■ GIVEN DATA:
========

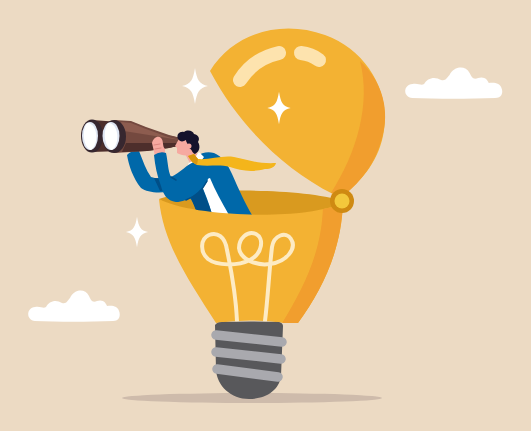
<!DOCTYPE html>
<html lang="en">
<head>
<meta charset="utf-8">
<title>Searching for ideas</title>
<style>
:root {
  --sand: #ecdac3; --shadow: #cebbab; --white: #fff;
  --bulb: #f3b233; --bulb-shade: #f19e2e; --bulb-inside: #d99a1f; --glow: #fde3ae; --wire: #fdebc4;
  --hinge: #cf8a12; --hinge-core: #f3c83c;
  --base: #58585b; --ridge: #a9a9ae;
  --suit: #0068a9; --suit-fold: #004f88; --skin: #f6a9a0; --hair: #15122c; --tie: #f4b51b; --tie-shade: #d9970f;
  --barrel: #74493f; --barrel-dark: #4d2e2b; --barrel-light: #8d5c4f; --rim: #37272f; --lens: #dfe6f3;
}
html, body { margin: 0; background: var(--sand); }
body { width: 531px; height: 431px; overflow: hidden; }
svg { display: block; }
.round { fill: none; stroke-linecap: round; stroke-linejoin: round; }
.white { fill: var(--white); }
.suit { fill: var(--suit); }
.skin { fill: var(--skin); }
.shade { fill: var(--bulb-shade); }
.bulb { fill: var(--bulb); }
</style>
</head>
<body>
<svg width="531" height="431" viewBox="0 0 531 431" role="img" aria-label="A businessman looks through binoculars from inside an open light bulb">
  <defs>
    <path id="cloud" d="M7 31C-2 30-2 18 7 17C13 16 15 19 18 17C21 11 28 9 34 13C39 14 39 11 42 8C46-1 57-2 61 6C63 10 64 13 69 11C75 9 78 13 79 16C84 15 90 16 91 21C93 26 91 31 85 31C60 32 30 32 7 31Z"/>
    <path id="sparkle" d="M0-18C2-6 4-2 13 0C4 2 2 6 0 18C-2 6-4 2-13 0C-4-2-2-6 0-18Z"/>
    <clipPath id="bowl-shape">
      <path d="M159 199C163 244 190 282 216 323Q250 318 284 323L298 323C322 290 341 252 343 203C300 222 190 216 159 199Z"/>
    </clipPath>
  </defs>

  <rect width="531" height="431" fill="var(--sand)"/>
  <ellipse id="ground-shadow" cx="252" cy="398" rx="130" ry="5" fill="var(--shadow)"/>

  <g id="clouds" class="white">
    <use href="#cloud" x="28" y="290"/>
    <use href="#cloud" transform="translate(405 67) scale(1.06 1)"/>
  </g>

  <g id="bulb-lid">
    <path class="bulb" d="M210 71C233 33 281 19 325 35C367 50 390 92 384 130C380 160 362 180 344 195L333 194C284 169 239 126 210 71Z"/>
    <path class="shade" d="M360 61C383 82 390 111 382 138C376 162 361 182 344 195L331 193C357 152 371 104 360 61Z"/>
    <g class="round" stroke="var(--glow)" stroke-width="14">
      <path d="M240 80C249 66 261 57 279 53"/>
      <path d="M301 53Q311 54 319 60"/>
    </g>
  </g>

  <path id="bulb-opening" fill="var(--bulb-inside)" d="M159 199C190 188 300 187 343 201C330 219 290 222 250 222C210 222 178 216 159 199Z"/>

  <g id="businessman">
    <g id="far-arm">
      <path class="suit" d="M127 155Q132 150 139 151C143 161 146 170 151 177Q160 180 170 176L176 190C162 194 148 193 141 188C133 178 129 166 127 155Z"/>
      <path fill="var(--suit-fold)" d="M154 178Q162 179 169 176L172 190L160 191Z"/>
    </g>
    <path class="suit" d="M187 168C194 156 203 150 214 153C222 156 228 165 232 174C239 190 245 203 252 215L197 213C196 206 191 199 186 193Z"/>
    <path class="white" d="M201 184Q206 179 210 178C215 190 222 203 229 215L212 214C209 203 205 193 201 184Z"/>
    <path fill="var(--suit-fold)" d="M197 213L191 198L201 183C204 194 209 204 212 214Z"/>
    <path class="skin" d="M183 150L194 148L199 158L191 165Z"/>
    <path class="white" d="M188 164L193 160L199 152L204 157L193 172Z"/>

    <g id="binoculars">
      <path fill="var(--barrel-dark)" d="M92 120L120 122L170 136L181 138L181 146L150 150L92 152Z"/>
      <ellipse cx="92" cy="136" rx="11" ry="16.5" fill="var(--rim)"/>
      <ellipse cx="90" cy="136" rx="8" ry="14" fill="var(--lens)"/>
      <path class="white" d="M87 123C97 122 100 143 91 150C84 148 81 132 87 123Z"/>
      <path fill="var(--barrel)" d="M114 120L131 121L146 127L169 135L181 138L181 145L169 148L147 151L114 153Z"/>
      <path fill="var(--barrel-light)" d="M121 122L131 123L146 129L168 137L180 140L124 131Z"/>
      <path fill="var(--barrel-dark)" d="M126 143L181 143L181 145L169 148L147 151L122 152Z"/>
      <ellipse cx="114" cy="136.5" rx="12" ry="16.5" fill="var(--rim)"/>
      <ellipse cx="111" cy="136" rx="8.5" ry="14" fill="var(--lens)"/>
      <path class="white" d="M108 123C118 122 121 143 112 150C105 148 102 132 108 123Z"/>
    </g>

    <g id="head">
      <path class="skin" d="M180 137L190 134L198 142L195 152C190 157 182 156 177 153L177 148L175 146Z"/>
      <path fill="var(--hair)" d="M178 139C176 134 180 131 184 132C188 129 193 131 194 134C199 135 200 139 198 142C201 147 199 152 195 154C192 153 192 149 189 148C189 144 186 143 186 140C183 142 180 142 178 139Z"/>
      <circle class="skin" cx="189" cy="146" r="2.5"/>
    </g>

    <g id="near-arm">
      <path class="skin" d="M152 143C153 138 158 135 161 138C164 141 162 146 165 149L165 156L155 156Z"/>
      <path class="round" stroke="#dc8680" stroke-width="1" d="M154 145L160 144M155 149L161 148"/>
      <path class="suit" d="M154 155Q160 151 166 153C168 162 168 171 171 177C180 173 187 164 196 161C207 160 212 170 207 182C201 192 188 202 176 202C167 201 163 194 161 186C157 176 155 165 154 155Z"/>
      <path class="round" stroke="var(--suit-fold)" stroke-width="1.5" d="M171 177L176 180M207 181C202 191 194 197 186 200"/>
    </g>

    <g id="tie">
      <path fill="var(--tie)" d="M188 156L194 154L198 159C210 160 222 155 234 157C248 160 259 164 276 163C275 167 271 169 265 169C250 173 240 170 230 167C219 164 209 167 197 165L192 162Z"/>
      <path fill="var(--tie-shade)" d="M188 156L194 154L198 159L197 165L192 162Z"/>
    </g>
  </g>

  <g id="bulb-bowl">
    <g clip-path="url(#bowl-shape)">
      <rect class="bulb" x="155" y="190" width="192" height="136"/>
      <path class="shade" d="M323 205C322 252 304 287 281 325L345 325L345 200Z"/>
    </g>
    <path id="filament" class="round" stroke="var(--wire)" stroke-width="4" d="M237 321C236 297 232 274 227 250C225 236 217 232 209 235C200 239 200 252 208 259C217 266 238 266 250 260C263 253 264 238 256 234C247 230 239 239 239 248C240 259 256 266 270 264C287 262 297 248 291 239C286 231 274 235 272 247C269 272 268 297 265 321"/>
  </g>

  <g id="screw-base">
    <path fill="var(--base)" d="M215 325Q217 322 222 322Q250 321 279 322Q283 323 283 326L281 376C279 391 265 399 249 399C231 399 217 386 216 370Z"/>
    <g class="round" stroke="var(--ridge)" stroke-width="9.5">
      <path d="M216 335L282 342"/>
      <path d="M216 352L281 359"/>
      <path d="M217 369L278 377"/>
    </g>
  </g>

  <g id="hinge">
    <circle cx="342" cy="201" r="12" fill="var(--hinge)"/>
    <circle cx="342" cy="201" r="7.5" fill="var(--hinge-core)"/>
  </g>

  <g id="sparkles" class="white">
    <use href="#sparkle" x="195" y="86"/>
    <use href="#sparkle" transform="translate(279 108) scale(.9)"/>
    <use href="#sparkle" transform="translate(137 232) scale(.85)"/>
  </g>
</svg>
</body>
</html>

========

■ EXERCISE AIM: Line by line, write out the material exactly, leaving the images out.

■ RESPONSE TO THE TASK:
<!DOCTYPE html>
<html lang="en">
<head>
<meta charset="utf-8">
<title>Searching for ideas</title>
<style>
:root {
  --sand: #ecdac3; --shadow: #cebbab; --white: #fff;
  --bulb: #f3b233; --bulb-shade: #f19e2e; --bulb-inside: #d99a1f; --glow: #fde3ae; --wire: #fdebc4;
  --hinge: #cf8a12; --hinge-core: #f3c83c;
  --base: #58585b; --ridge: #a9a9ae;
  --suit: #0068a9; --suit-fold: #004f88; --skin: #f6a9a0; --hair: #15122c; --tie: #f4b51b; --tie-shade: #d9970f;
  --barrel: #74493f; --barrel-dark: #4d2e2b; --barrel-light: #8d5c4f; --rim: #37272f; --lens: #dfe6f3;
}
html, body { margin: 0; background: var(--sand); }
body { width: 531px; height: 431px; overflow: hidden; }
svg { display: block; }
.round { fill: none; stroke-linecap: round; stroke-linejoin: round; }
.white { fill: var(--white); }
.suit { fill: var(--suit); }
.skin { fill: var(--skin); }
.shade { fill: var(--bulb-shade); }
.bulb { fill: var(--bulb); }
</style>
</head>
<body>
<svg width="531" height="431" viewBox="0 0 531 431" role="img" aria-label="A businessman looks through binoculars from inside an open light bulb">
  <defs>
    <path id="cloud" d="M7 31C-2 30-2 18 7 17C13 16 15 19 18 17C21 11 28 9 34 13C39 14 39 11 42 8C46-1 57-2 61 6C63 10 64 13 69 11C75 9 78 13 79 16C84 15 90 16 91 21C93 26 91 31 85 31C60 32 30 32 7 31Z"/>
    <path id="sparkle" d="M0-18C2-6 4-2 13 0C4 2 2 6 0 18C-2 6-4 2-13 0C-4-2-2-6 0-18Z"/>
    <clipPath id="bowl-shape">
      <path d="M159 199C163 244 190 282 216 323Q250 318 284 323L298 323C322 290 341 252 343 203C300 222 190 216 159 199Z"/>
    </clipPath>
  </defs>

  <rect width="531" height="431" fill="var(--sand)"/>
  <ellipse id="ground-shadow" cx="252" cy="398" rx="130" ry="5" fill="var(--shadow)"/>

  <g id="clouds" class="white">
    <use href="#cloud" x="28" y="290"/>
    <use href="#cloud" transform="translate(405 67) scale(1.06 1)"/>
  </g>

  <g id="bulb-lid">
    <path class="bulb" d="M210 71C233 33 281 19 325 35C367 50 390 92 384 130C380 160 362 180 344 195L333 194C284 169 239 126 210 71Z"/>
    <path class="shade" d="M360 61C383 82 390 111 382 138C376 162 361 182 344 195L331 193C357 152 371 104 360 61Z"/>
    <g class="round" stroke="var(--glow)" stroke-width="14">
      <path d="M240 80C249 66 261 57 279 53"/>
      <path d="M301 53Q311 54 319 60"/>
    </g>
  </g>

  <path id="bulb-opening" fill="var(--bulb-inside)" d="M159 199C190 188 300 187 343 201C330 219 290 222 250 222C210 222 178 216 159 199Z"/>

  <g id="businessman">
    <g id="far-arm">
      <path class="suit" d="M127 155Q132 150 139 151C143 161 146 170 151 177Q160 180 170 176L176 190C162 194 148 193 141 188C133 178 129 166 127 155Z"/>
      <path fill="var(--suit-fold)" d="M154 178Q162 179 169 176L172 190L160 191Z"/>
    </g>
    <path class="suit" d="M187 168C194 156 203 150 214 153C222 156 228 165 232 174C239 190 245 203 252 215L197 213C196 206 191 199 186 193Z"/>
    <path class="white" d="M201 184Q206 179 210 178C215 190 222 203 229 215L212 214C209 203 205 193 201 184Z"/>
    <path fill="var(--suit-fold)" d="M197 213L191 198L201 183C204 194 209 204 212 214Z"/>
    <path class="skin" d="M183 150L194 148L199 158L191 165Z"/>
    <path class="white" d="M188 164L193 160L199 152L204 157L193 172Z"/>

    <g id="binoculars">
      <path fill="var(--barrel-dark)" d="M92 120L120 122L170 136L181 138L181 146L150 150L92 152Z"/>
      <ellipse cx="92" cy="136" rx="11" ry="16.5" fill="var(--rim)"/>
      <ellipse cx="90" cy="136" rx="8" ry="14" fill="var(--lens)"/>
      <path class="white" d="M87 123C97 122 100 143 91 150C84 148 81 132 87 123Z"/>
      <path fill="var(--barrel)" d="M114 120L131 121L146 127L169 135L181 138L181 145L169 148L147 151L114 153Z"/>
      <path fill="var(--barrel-light)" d="M121 122L131 123L146 129L168 137L180 140L124 131Z"/>
      <path fill="var(--barrel-dark)" d="M126 143L181 143L181 145L169 148L147 151L122 152Z"/>
      <ellipse cx="114" cy="136.5" rx="12" ry="16.5" fill="var(--rim)"/>
      <ellipse cx="111" cy="136" rx="8.5" ry="14" fill="var(--lens)"/>
      <path class="white" d="M108 123C118 122 121 143 112 150C105 148 102 132 108 123Z"/>
    </g>

    <g id="head">
      <path class="skin" d="M180 137L190 134L198 142L195 152C190 157 182 156 177 153L177 148L175 146Z"/>
      <path fill="var(--hair)" d="M178 139C176 134 180 131 184 132C188 129 193 131 194 134C199 135 200 139 198 142C201 147 199 152 195 154C192 153 192 149 189 148C189 144 186 143 186 140C183 142 180 142 178 139Z"/>
      <circle class="skin" cx="189" cy="146" r="2.5"/>
    </g>

    <g id="near-arm">
      <path class="skin" d="M152 143C153 138 158 135 161 138C164 141 162 146 165 149L165 156L155 156Z"/>
      <path class="round" stroke="#dc8680" stroke-width="1" d="M154 145L160 144M155 149L161 148"/>
      <path class="suit" d="M154 155Q160 151 166 153C168 162 168 171 171 177C180 173 187 164 196 161C207 160 212 170 207 182C201 192 188 202 176 202C167 201 163 194 161 186C157 176 155 165 154 155Z"/>
      <path class="round" stroke="var(--suit-fold)" stroke-width="1.5" d="M171 177L176 180M207 181C202 191 194 197 186 200"/>
    </g>

    <g id="tie">
      <path fill="var(--tie)" d="M188 156L194 154L198 159C210 160 222 155 234 157C248 160 259 164 276 163C275 167 271 169 265 169C250 173 240 170 230 167C219 164 209 167 197 165L192 162Z"/>
      <path fill="var(--tie-shade)" d="M188 156L194 154L198 159L197 165L192 162Z"/>
    </g>
  </g>

  <g id="bulb-bowl">
    <g clip-path="url(#bowl-shape)">
      <rect class="bulb" x="155" y="190" width="192" height="136"/>
      <path class="shade" d="M323 205C322 252 304 287 281 325L345 325L345 200Z"/>
    </g>
    <path id="filament" class="round" stroke="var(--wire)" stroke-width="4" d="M237 321C236 297 232 274 227 250C225 236 217 232 209 235C200 239 200 252 208 259C217 266 238 266 250 260C263 253 264 238 256 234C247 230 239 239 239 248C240 259 256 266 270 264C287 262 297 248 291 239C286 231 274 235 272 247C269 272 268 297 265 321"/>
  </g>

  <g id="screw-base">
    <path fill="var(--base)" d="M215 325Q217 322 222 322Q250 321 279 322Q283 323 283 326L281 376C279 391 265 399 249 399C231 399 217 386 216 370Z"/>
    <g class="round" stroke="var(--ridge)" stroke-width="9.5">
      <path d="M216 335L282 342"/>
      <path d="M216 352L281 359"/>
      <path d="M217 369L278 377"/>
    </g>
  </g>

  <g id="hinge">
    <circle cx="342" cy="201" r="12" fill="var(--hinge)"/>
    <circle cx="342" cy="201" r="7.5" fill="var(--hinge-core)"/>
  </g>

  <g id="sparkles" class="white">
    <use href="#sparkle" x="195" y="86"/>
    <use href="#sparkle" transform="translate(279 108) scale(.9)"/>
    <use href="#sparkle" transform="translate(137 232) scale(.85)"/>
  </g>
</svg>
</body>
</html>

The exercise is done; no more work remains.